Dr. Maria is a Fellow of the American Academy of Pediatrics, Fellow of the American Academy of Neurology, Elected Active Member of The Society for Pediatric Research and the American Pediatric Society.
He sees many patients with Tourette Syndrome and often refers their family to NJCTS for advocacy and education services. Recently, he took a few minutes out of his day to talk to us about the importance of TS awareness among medical professionals and the current state of treatment options.
As part of our Education Outreach program, NJCTS has developed a Grand Rounds presentation to educate medical students and doctors about Tourette, as well as an in-service presentation for educators. How important is it that families receive more informed treatment and that teachers have more awareness of the disorder?
There are many myths and misunderstandings about tics and Tourette syndrome. TS can be disruptive to young students and their classmates, and often to the teachers who have little or no experience with tic disorders. So I think that presentations to educate medical students and other practitioners, as well as teachers, about the spectrum of Tourette’s syndrome is very important.
Do you feel that patients are receiving an earlier diagnosis of Tourette syndrome now than in the past?

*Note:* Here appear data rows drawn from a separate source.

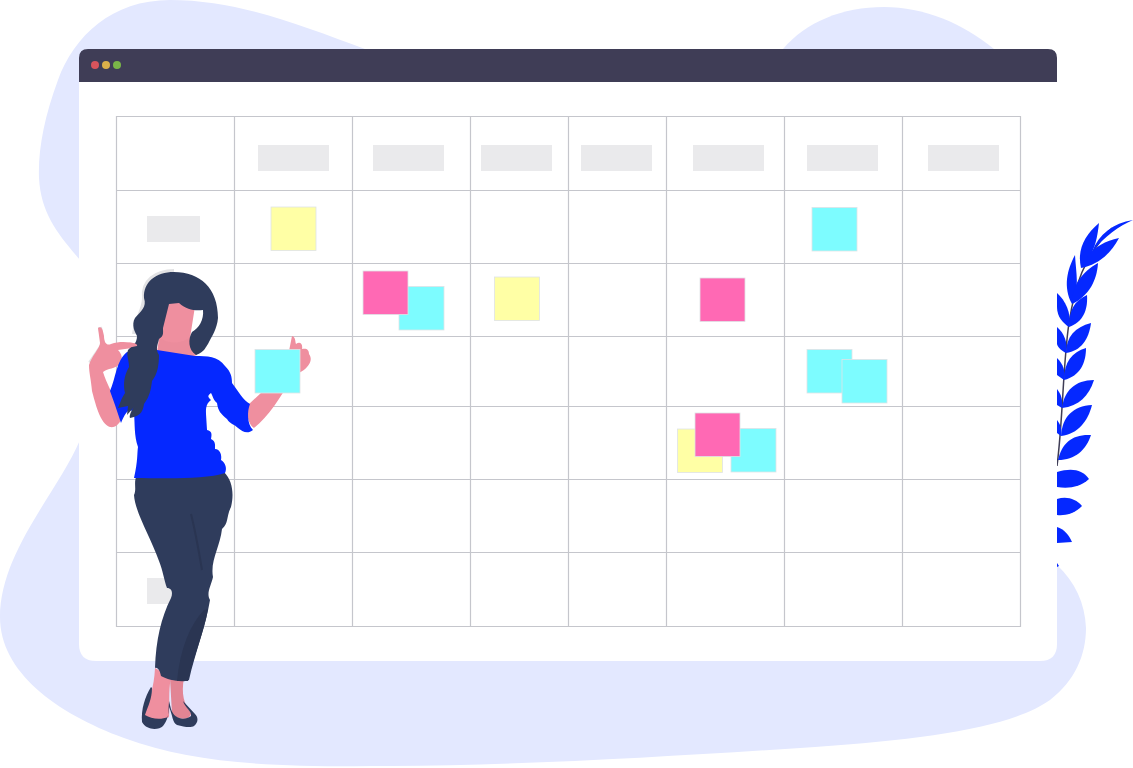
<!DOCTYPE html>
<html lang="en">
<head>
<meta charset="utf-8">
<title>Planning board</title>
<style>
:root {
  --paper: #ffffff;
  --blob: #e3e8ff;
  --bar: #3f3d56;
  --grid: #c5c6cc;
  --label: #eaeaec;
  --blue: #0528ff;
  --navy: #2f3c5c;
  --navy-deep: #2a3552;
  --skin: #ef8f9f;
  --skin-shade: #e28594;
  --yellow: #ffffa5;
  --cyan: #7dfcff;
  --pink: #ff69b4;
  --note-edge: #dfe3e6;
}
html, body { margin: 0; height: 100%; overflow: hidden; background: var(--paper); }
.scene { display: block; width: 1133px; height: 768px; }
.blob { fill: var(--blob); }
.window { fill: var(--paper); }
.bar { fill: var(--bar); }
.grid { fill: none; stroke: var(--grid); stroke-width: 1.2; }
.labels { fill: var(--label); }
.notes { stroke: var(--note-edge); stroke-width: 0.8; }
.yellow { fill: var(--yellow); }
.cyan { fill: var(--cyan); }
.pink { fill: var(--pink); }
.leaves, .shirt { fill: var(--blue); }
.stem { fill: none; stroke: var(--bar); stroke-width: 1.5; }
.skin { fill: var(--skin); }
.skin-shade { fill: var(--skin-shade); }
.navy { fill: var(--navy); }
.fold { fill: none; stroke: var(--navy-deep); stroke-width: 2; }
.navy-deep { fill: var(--navy-deep); }
.halo { fill: none; stroke: #e2e2e4; stroke-width: 4; }
</style>
</head>
<body>
<svg class="scene" viewBox="0 0 1133 768" role="img" aria-label="Woman placing a sticky note on a planning board">
  <defs>
    <rect id="label" width="71" height="26"/>
    <rect id="row-label" width="53" height="26"/>
    <rect id="note" width="45" height="43.5"/>
  </defs>

  <g class="blob">
    <path d="M365 49C300 25 238 0 170 0C112 0 74 36 58 80C44 118 38 150 39 178C41 214 58 234 80 260L120 330L80 440C58 492 0 552 0 617C0 672 56 713 124 738C196 764 268 767 390 766C540 765 690 755 815 747C930 739 1012 727 1050 700C1075 681 1086 655 1086 628C1085 603 1075 582 1057 565L900 300Z"/>
    <path d="M783 49C806 22 842 7 884 7C924 7 962 23 994 49V70H783Z"/>
  </g>

  <g id="plant">
    <path class="stem" d="M1112 228C1083 258 1075 285 1069 323C1063 362 1063 420 1057 466"/>
    <g class="leaves">
      <path d="M1092 252C1099 234 1113 223 1133 220C1119 226 1105 236 1092 252Z"/>
      <path d="M1081 268C1077 250 1084 236 1099 223C1097 242 1093 256 1081 268Z"/>
      <path d="M1081 268C1087 252 1100 242 1119 238C1110 255 1097 265 1081 268Z"/>
      <path d="M1072 304C1063 287 1067 270 1075 255C1076 273 1080 290 1072 304Z"/>
      <path d="M1072 304C1072 285 1082 272 1098 263C1097 280 1089 296 1072 304Z"/>
      <path d="M1069 327C1069 310 1074 301 1087 295C1088 310 1083 322 1069 327Z"/>
      <path d="M1069 327C1063 323 1057 317 1057 307V293C1065 300 1072 313 1069 327Z"/>
      <path d="M1066 353C1066 337 1075 327 1091 323C1089 339 1081 351 1066 353Z"/>
      <path d="M1066 353C1062 351 1058 348 1057 344V327C1064 333 1068 342 1066 353Z"/>
      <path d="M1064 380C1064 362 1072 352 1086 348C1086 363 1080 376 1064 380Z"/>
      <path d="M1064 380L1057 375V358C1063 364 1066 371 1064 380Z"/>
      <path d="M1062 408C1064 391 1075 380 1094 380C1089 396 1079 406 1062 408Z"/>
      <path d="M1062 408L1057 405V389C1061 394 1063 400 1062 408Z"/>
      <path d="M1061 436C1062 417 1073 406 1092 405C1088 421 1078 434 1061 436Z"/>
      <path d="M1061 436L1057 433V420C1061 425 1062 430 1061 436Z"/>
      <path d="M1058 460C1062 443 1072 434 1091 435C1086 450 1075 460 1058 460Z"/>
      <path d="M1057 472C1071 468 1082 469 1089 479C1080 487 1069 489 1057 487Z"/>
      <path d="M1057 499C1067 496 1076 499 1082 506C1075 513 1066 516 1057 515Z"/>
      <path d="M1057 527C1064 529 1069 535 1072 542L1057 543Z"/>
      <path d="M1057 563L1059 566L1057 567Z"/>
    </g>
  </g>

  <g id="browser">
    <path class="window" d="M79 82H1057V644Q1057 661 1040 661H96Q79 661 79 644Z"/>
    <path class="bar" d="M79 82V58Q79 49 88 49H1048Q1057 49 1057 58V82Z"/>
    <circle cx="95" cy="65" r="4" fill="#d9545c"/>
    <circle cx="106" cy="65" r="4" fill="#dcb04a"/>
    <circle cx="117" cy="65" r="4" fill="#7ab648"/>
  </g>

  <g id="board">
    <g class="labels">
      <use href="#label" x="258" y="145"/>
      <use href="#label" x="373" y="145"/>
      <use href="#label" x="481" y="145"/>
      <use href="#label" x="581" y="145"/>
      <use href="#label" x="693" y="145"/>
      <use href="#label" x="807" y="145"/>
      <use href="#label" x="928" y="145"/>
      <use href="#row-label" x="147" y="216"/>
      <use href="#row-label" x="147" y="578"/>
    </g>
    <path class="grid" d="M116.500 116.500H1020.500V626.500H116.500ZM116.500 190.500H1020.500M116.500 263.500H1020.500M116.500 336.500H1020.500M116.500 406.500H1020.500M116.500 479.500H1020.500M116.500 552.500H1020.500M234.500 116.500V626.500M352.500 116.500V626.500M470.500 116.500V626.500M568.500 116.500V626.500M666.500 116.500V626.500M784.500 116.500V626.500M902.500 116.500V626.500"/>
    <g class="notes">
      <use class="yellow" href="#note" x="271" y="207"/>
      <use class="cyan" href="#note" x="812" y="207.500"/>
      <use class="cyan" href="#note" x="399" y="286.500"/>
      <use class="pink" href="#note" x="363" y="271"/>
      <use class="yellow" href="#note" x="494.500" y="277"/>
      <use class="pink" href="#note" x="700" y="278"/>
      <use class="cyan" href="#note" x="807" y="349.500"/>
      <use class="cyan" href="#note" x="842" y="359.500"/>
      <use class="yellow" href="#note" x="677.500" y="429"/>
      <use class="cyan" href="#note" x="731" y="428.500"/>
      <use class="pink" href="#note" x="695" y="413"/>
    </g>
  </g>

  <g id="woman">
    <path class="halo" d="M134 334C136 318 144 310 144 298C142 281 156 271 174 271M100 327L103 344L90 363"/>

    <g id="legs">
      <path class="skin-shade" d="M170 678H184C181 694 184 704 191 713C191 721 177 720 172 714Z"/>
      <path class="skin" d="M155 668L171 677C168 692 170 705 169 717C161 722 147 722 144 714C149 700 154 689 155 668Z"/>
      <path class="navy" d="M151 687C145 697 141 709 142 722C147 731 159 730 163 726C167 721 169 714 169 707C173 716 172 722 177 725C184 727 191 728 194 726C199 722 198 717 195 714L183 701C185 708 192 711 191 716C184 721 174 719 171 709L169 701L168 717C161 720 151 719 145 715C148 706 152 699 152 688Z"/>
      <path class="navy" d="M137 474C133 484 137 488 134 495C135 512 150 536 159 561C163 571 164 580 167 588C172 588 173 593 171 598C161 618 156 640 155 668C158 667 160 671 161 676C168 680 182 683 189 680C195 653 206 625 210 600C206 593 211 586 213 577C210 561 220 547 222 529C229 523 226 517 231 507C234 495 233 481 224 472Z"/>
      <path class="navy-deep" d="M204 610C189 626 180 650 177 681L188 681C194 654 204 633 208 609Z"/>
      <path class="fold" d="M191 514C196 534 199 552 202 570"/>
    </g>

    <path class="skin" d="M162 318L157 352C168 360 184 360 197 355L190 338L196 300L170 298Z"/>
    <path class="skin-shade" d="M160 338C171 345 182 343 191 337L193 356H157Z" opacity=".3"/>

    <g id="right-hand">
      <path class="skin" d="M248 405L277 378L300 367C296 363 296 361 295 355L289 351L292 336C296 337 295 342 296 344C300 341 303 344 302 349C307 348 309 350 309 354C312 358 311 363 307 367C303 372 296 373 291 379C281 397 268 417 254 428C248 424 246 413 248 405Z"/>
      <use class="cyan notes" href="#note" x="255" y="349.500"/>
    </g>

    <path class="skin" d="M98 328C102 325 103 331 104 336C104 343 107 346 111 344C120 341 130 342 136 344C138 346 136 348 132 348L118 350C122 354 123 359 120 364C115 369 108 368 103 372C106 382 114 397 122 415C121 424 115 428 110 427C100 424 95 402 92 391C91 379 89 373 89 365C91 357 100 348 100 343Z"/>

    <path class="shirt" d="M157 350L195 356C207 356 218 356 225 366C231 372 232 377 232 383C238 391 243 400 250 404C247 411 247 424 253 430C247 435 242 431 238 428C234 424 230 424 227 419C221 414 218 411 217 403C213 400 213 396 211 393C207 396 208 397 211 400C205 404 206 411 206 414L207 430C212 431 212 434 211 439C216 441 215 446 215 449C220 449 222 455 221 460C226 463 227 469 225 473C205 480 160 478 134 478C138 461 137 453 138 447C134 436 135 424 134 413C130 407 126 411 121 423L115 405L110 391C116 378 116 361 127 352Z"/>

    <g id="hair">
      <path class="navy" d="M174 272C156 272 143 282 144 298C147 307 141 311 135 318C131 325 135 332 137 336C137 344 132 346 128 350C126 355 129 360 129 367C124 376 123 384 125 393C121 399 120 404 118 408L128 406L127 415L134 407C131 411 129 416 130 418C142 416 143 410 144 404C150 396 151 389 152 381C157 375 159 366 159 355C155 349 158 344 159 339C164 336 163 333 163 328L169 304L179 303C187 310 195 311 203 310C204 320 199 328 192 332C188 339 188 350 196 355C205 352 206 346 208 344C212 336 217 329 218 318C218 288 200 272 174 272Z"/>
      <path class="skin" d="M128 343C133 342 138 344 137 346L127 348Z"/>
    </g>
  </g>
</svg>
</body>
</html>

It is not clear to me if patients are being diagnosed with TS at earlier ages. Every child who has Tourette syndrome has at some point in time had tics for less than 1 year with the hope that they will abate on their own, which is sometimes the case with provisional tics. I think that the focus on tics distracts somewhat from attending to the comorbid conditions which are often much more disruptive including inattention, anxiety, insomnia, and accompanying learning disorders as well as OCD.
Do you recommend that a patient has a TEAM of professionals? Pediatrician, neurologist, psychologist, etc.
It can certainly take a village and I think that the partnership between the primary care practitioner, the child neurologist or neuropsychologist is critical.
Why did you take an interest in TS as a doctor?
I have been practicing Pediatric Neurology for 34 years and have had the privilege of serving children and families with a range of tic disorders and Tourette syndrome. In the early stages of my career development, I completed my neurology training under Dr. Harvey Singer at Johns Hopkins Hospital who sensitized me to the condition and how best to manage it. Dr. Singer and I have worked on International conferences together, advancing the field and developing young investigators who are addressing key unanswered questions about the disorder.
What do you see for the future of TS diagnosis and treatments?
As is true with many conditions now, genetics is likely to play a more central role in identifying risk factors for developing tics and Tourette syndrome and helping us understand how targeted therapies, behavioral or pharmacologic, might be more effective in managing the condition.
Thank you Dr. Maria!
Visit Dr. Maria’s practice here: https://findmyamgdoctor.atlantichealth.org/provider/Bernard+Maria/641326
The NJCTS Physicians Referral List contains contact information for doctors treating TS and associated disorders across New Jersey and beyond. Please call 908.575.7350 for additional information.